I struggled for over a year to conceive my first. Coupled with (as I call them) dodgy chromosomes which may hinder any pregnancy I have, it hasn’t been the easiest of journeys. But I’m lucky; I’m incredibly grateful. I’ve had two healthy pregnancies. I chose to have an invasive procedure at twelve weeks to determine the chromosomal status of both babies as there is a chance I can carry an unhealthy baby to term. From the results, my husband and I could make an informed decision on whether or not to continue with the pregnancy. We are lucky that both babies have been chromosomally ‘normal’, although one is a carrier, but the stress of waiting almost three weeks for the results took its toll and pretty much set the scene for the remainder of the pregnancy. I know of many in my situation (via the wonder of Facebook groups) who have had losses that have reached double digits, some of whom remain childless. A family member with the exact same ‘dodgy chromosomes’ as me had five losses in between her two children.
So why can’t I just be happy and grateful and leave it at that? Cue that mumma guilt AGAIN. The truth is, I am incredibly grateful, but I just can’t help but feel that statistically I shouldn’t be as lucky as I have been. There are so many women I know struggling to have a family, some for no obvious reason, and they deserve to be parents because they are good people. So the fact that I don’t enjoy pregnancy plays heavily on my mind, almost every single day. Coupled with the anxiety of having a second baby: will my relationship with my first born ever be the same; will my son like his new baby sister; can I love another as much as I love my son; some days I struggle to handle one, how will I cope with two.
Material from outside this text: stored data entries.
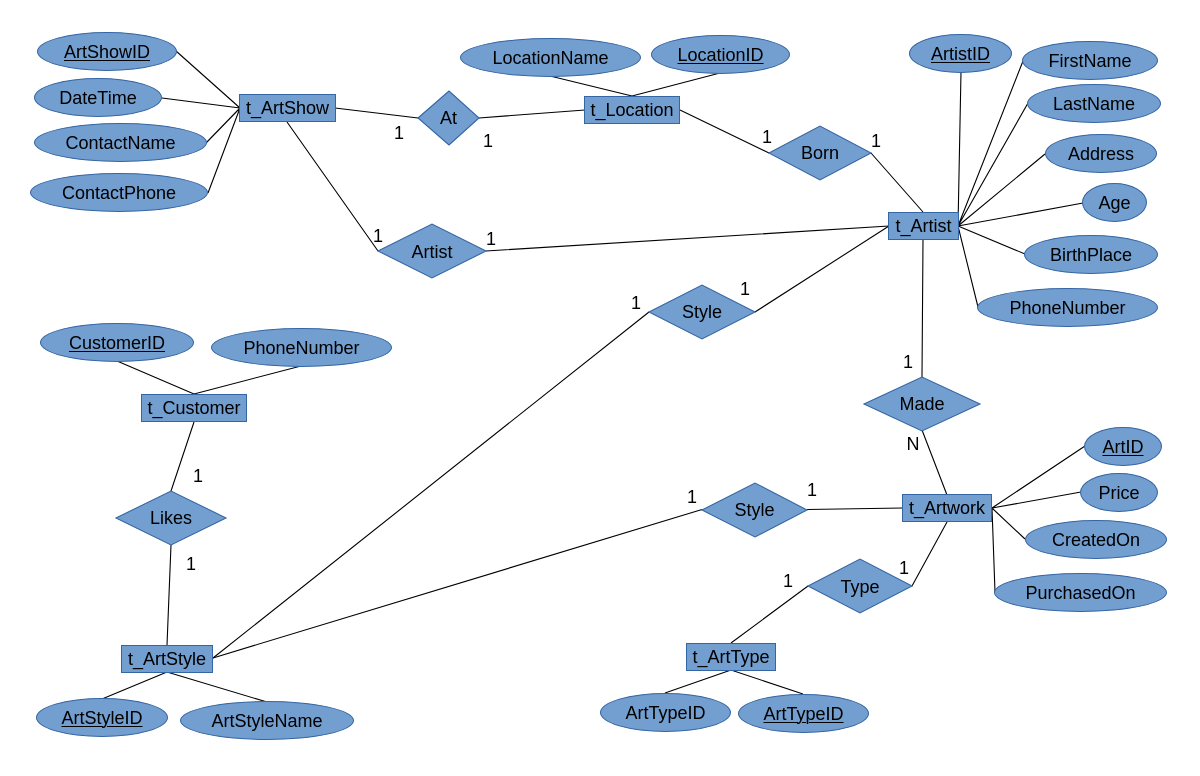
<!DOCTYPE html>
<html lang="en">
<head>
<meta charset="utf-8">
<title>Art show entity relationship diagram</title>
<style>
:root { --fill: #729fcf; --edge: #3465a4; --ink: #000; --paper: #fff; }
* { box-sizing: border-box; }
html, body { margin: 0; }
body { width: 1200px; height: 776px; overflow: hidden; background: var(--paper); }
.diagram { position: relative; width: 1200px; height: 776px; overflow: hidden; color: var(--ink); font: 18px/20px "Liberation Sans", Arial, sans-serif; }
.shapes { position: absolute; left: 0; top: 0; }
.connectors { stroke: var(--ink); stroke-width: 1.1; fill: none; }
.diamonds { fill: var(--fill); stroke: var(--edge); stroke-width: 1.1; }
.entity, .attribute, .relation { position: absolute; display: flex; align-items: center; justify-content: center; white-space: nowrap; }
.entity, .attribute { background: var(--fill); border: 1px solid var(--edge); }
.entity { height: 28px; }
.attribute { height: 39px; border-radius: 50%; }
.relation { height: 54px; }
.key { text-decoration: underline; text-underline-offset: 2px; text-decoration-thickness: 1px; }
.cardinality { position: absolute; width: 20px; margin: -10px 0 0 -10px; text-align: center; }
</style>
</head>
<body>
<main class="diagram">
<svg class="shapes" width="1200" height="776" viewBox="0 0 1200 776" aria-hidden="true">
  <g class="connectors">
    <!-- Art show -->
    <path d="M176 51L240 108M162 98L240 108M206 143L240 108M208 193L240 108"/>
    <path d="M335 108L418 118M479 118L585 110M287 122L378 251M486 251L889 226"/>
    <!-- Location -->
    <path d="M550 76L632 96M720 73L632 96M680 110L769 153M871 153L923 212"/>
    <!-- Artist -->
    <path d="M961 72L958 226M1023 61L958 226M1028 103L958 226M1045 154L958 226M1083 203L958 226M1025 254L958 226M978 307L958 226"/>
    <path d="M889 226L755 312M649 312L213 658M923 240L922 377M922 430L947 495"/>
    <!-- Artwork -->
    <path d="M1085 446L992 508M1081 492L992 508M1025 539L992 508M995 592L992 508"/>
    <path d="M903 508L807 509.500M702 509.500L213 658M947 522L912 586M808 586L731 643"/>
    <!-- Customer, art style, art type -->
    <path d="M117 361L194 394M301 366L194 394M194 422L171 491M171 545L167 645"/>
    <path d="M167 672L102 699M167 672L267 702M731 670L665 693M731 670L803 694"/>
  </g>
  <g class="diamonds">
    <polygon points="418,118 449,91 479,118 449,145"/>
    <polygon points="769,153 820,126 871,153 820,180"/>
    <polygon points="378,251 432,224 486,251 432,278"/>
    <polygon points="649,312 702,285 755,312 702,339"/>
    <polygon points="864,404 922,377 980,404 922,431"/>
    <polygon points="116,518 171,491 226,518 171,545"/>
    <polygon points="702,510 755,483 807,510 755,537"/>
    <polygon points="808,586 860,559 912,586 860,613"/>
  </g>
</svg>

<!-- Art show -->
<div class="entity" style="left:239px;top:94px;width:97px">t_ArtShow</div>
<div class="attribute key" style="left:37px;top:32px;width:140px">ArtShowID</div>
<div class="attribute" style="left:34px;top:78px;width:128px">DateTime</div>
<div class="attribute" style="left:34px;top:123px;width:173px">ContactName</div>
<div class="attribute" style="left:30px;top:173px;width:178px">ContactPhone</div>

<!-- Location -->
<div class="entity" style="left:584px;top:96px;width:96px">t_Location</div>
<div class="attribute" style="left:460px;top:38px;width:181px">LocationName</div>
<div class="attribute key" style="left:651px;top:35px;width:139px">LocationID</div>

<!-- Artist -->
<div class="entity" style="left:888px;top:212px;width:71px">t_Artist</div>
<div class="attribute key" style="left:909px;top:34px;width:103px">ArtistID</div>
<div class="attribute" style="left:1022px;top:41px;width:136px">FirstName</div>
<div class="attribute" style="left:1027px;top:84px;width:134px">LastName</div>
<div class="attribute" style="left:1045px;top:134px;width:112px">Address</div>
<div class="attribute" style="left:1082px;top:183px;width:65px">Age</div>
<div class="attribute" style="left:1024px;top:235px;width:134px">BirthPlace</div>
<div class="attribute" style="left:977px;top:288px;width:181px">PhoneNumber</div>

<!-- Customer -->
<div class="entity" style="left:141px;top:394px;width:106px">t_Customer</div>
<div class="attribute key" style="left:40px;top:323px;width:154px">CustomerID</div>
<div class="attribute" style="left:211px;top:328px;width:181px">PhoneNumber</div>

<!-- Art style -->
<div class="entity" style="left:121px;top:645px;width:92px">t_ArtStyle</div>
<div class="attribute key" style="left:36px;top:698px;width:132px">ArtStyleID</div>
<div class="attribute" style="left:180px;top:701px;width:174px">ArtStyleName</div>

<!-- Artwork -->
<div class="entity" style="left:902px;top:494px;width:90px">t_Artwork</div>
<div class="attribute key" style="left:1084px;top:427px;width:78px">ArtID</div>
<div class="attribute" style="left:1080px;top:473px;width:78px">Price</div>
<div class="attribute" style="left:1025px;top:520px;width:142px">CreatedOn</div>
<div class="attribute" style="left:994px;top:573px;width:173px">PurchasedOn</div>

<!-- Art type -->
<div class="entity" style="left:686px;top:643px;width:90px">t_ArtType</div>
<div class="attribute" style="left:600px;top:693px;width:131px">ArtTypeID</div>
<div class="attribute key" style="left:738px;top:694px;width:131px">ArtTypeID</div>

<!-- Relations -->
<div class="relation" style="left:418px;top:91px;width:61px">At</div>
<div class="relation" style="left:769px;top:126px;width:102px">Born</div>
<div class="relation" style="left:378px;top:225px;width:108px">Artist</div>
<div class="relation" style="left:649px;top:285px;width:106px">Style</div>
<div class="relation" style="left:864px;top:377px;width:116px">Made</div>
<div class="relation" style="left:116px;top:491px;width:110px">Likes</div>
<div class="relation" style="left:702px;top:483px;width:105px">Style</div>
<div class="relation" style="left:808px;top:560px;width:104px">Type</div>

<!-- Cardinalities -->
<span class="cardinality" style="left:399px;top:133px">1</span>
<span class="cardinality" style="left:488px;top:141px">1</span>
<span class="cardinality" style="left:767px;top:137px">1</span>
<span class="cardinality" style="left:876px;top:141px">1</span>
<span class="cardinality" style="left:378px;top:236px">1</span>
<span class="cardinality" style="left:491px;top:239px">1</span>
<span class="cardinality" style="left:636px;top:303px">1</span>
<span class="cardinality" style="left:745px;top:289px">1</span>
<span class="cardinality" style="left:908px;top:362px">1</span>
<span class="cardinality" style="left:913px;top:444px">N</span>
<span class="cardinality" style="left:198px;top:476px">1</span>
<span class="cardinality" style="left:191px;top:564px">1</span>
<span class="cardinality" style="left:692px;top:497px">1</span>
<span class="cardinality" style="left:812px;top:490px">1</span>
<span class="cardinality" style="left:788px;top:581px">1</span>
<span class="cardinality" style="left:904px;top:568px">1</span>
</main>
</body>
</html>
The list goes on. Being pregnant brings me nothing but stress and tears. And the guilt cycle repeats itself over and over again. Nothing will break it because I continually think that I should be happy, but I’m not. This has gone on for eight long months. Eight months of cyclical anxiety and guilt trips. Obviously I can’t talk to people, because, you know, I should Just. Be. Grateful. So I’m alone with the guilt.
Are you reading this thinking, ‘that’s me!’? Well, here’s the thing…you’re not alone! IT’S OK NOT TO ENJOY PREGNANCY! It’s normal. It doesn’t mean you’re ungrateful, it means you’re human; you’re growing a mini human and it’s bloody hard work. It’s also perfectly ok to enjoy every minute of pregnancy and you shouldn’t feel guilty about that either (I’m just secretly jealous and want to be you).
Kelly’s ‘Top Tips’ for looking after your prenatal mental health:
Whatever your reasons for not enjoying pregnancy, it’s OK. It’s OK not to be OK. What’s not OK is allowing those feelings to go unchecked.
It’s time to break the stigma. Many parents-to-be are aware of postnatal mental health disorders and what to look out for. But your mental health whilst pregnant is equally important. If you feel like to need to talk to someone, find someone to talk to! It could be face to face with someone impartial like a Health Visitor or GP, or perhaps a close friend or family member who will listen and not imply that you should ‘just be happy’. Alternatively, find support groups online and have a vent. You are not alone in perinatal anxiety or depression. You are not ungrateful for not enjoying pregnancy and whatever feelings you’re feeling just know they are normal.
In Buckinghamshire: http://www.healthymindsbucks.nhs.uk/
For those in the Milton Keynes area, the Facebook group ‘Maternal Mental Health in Milton Keynes’ is excellent.’
Kelly, writing for The Mother Side x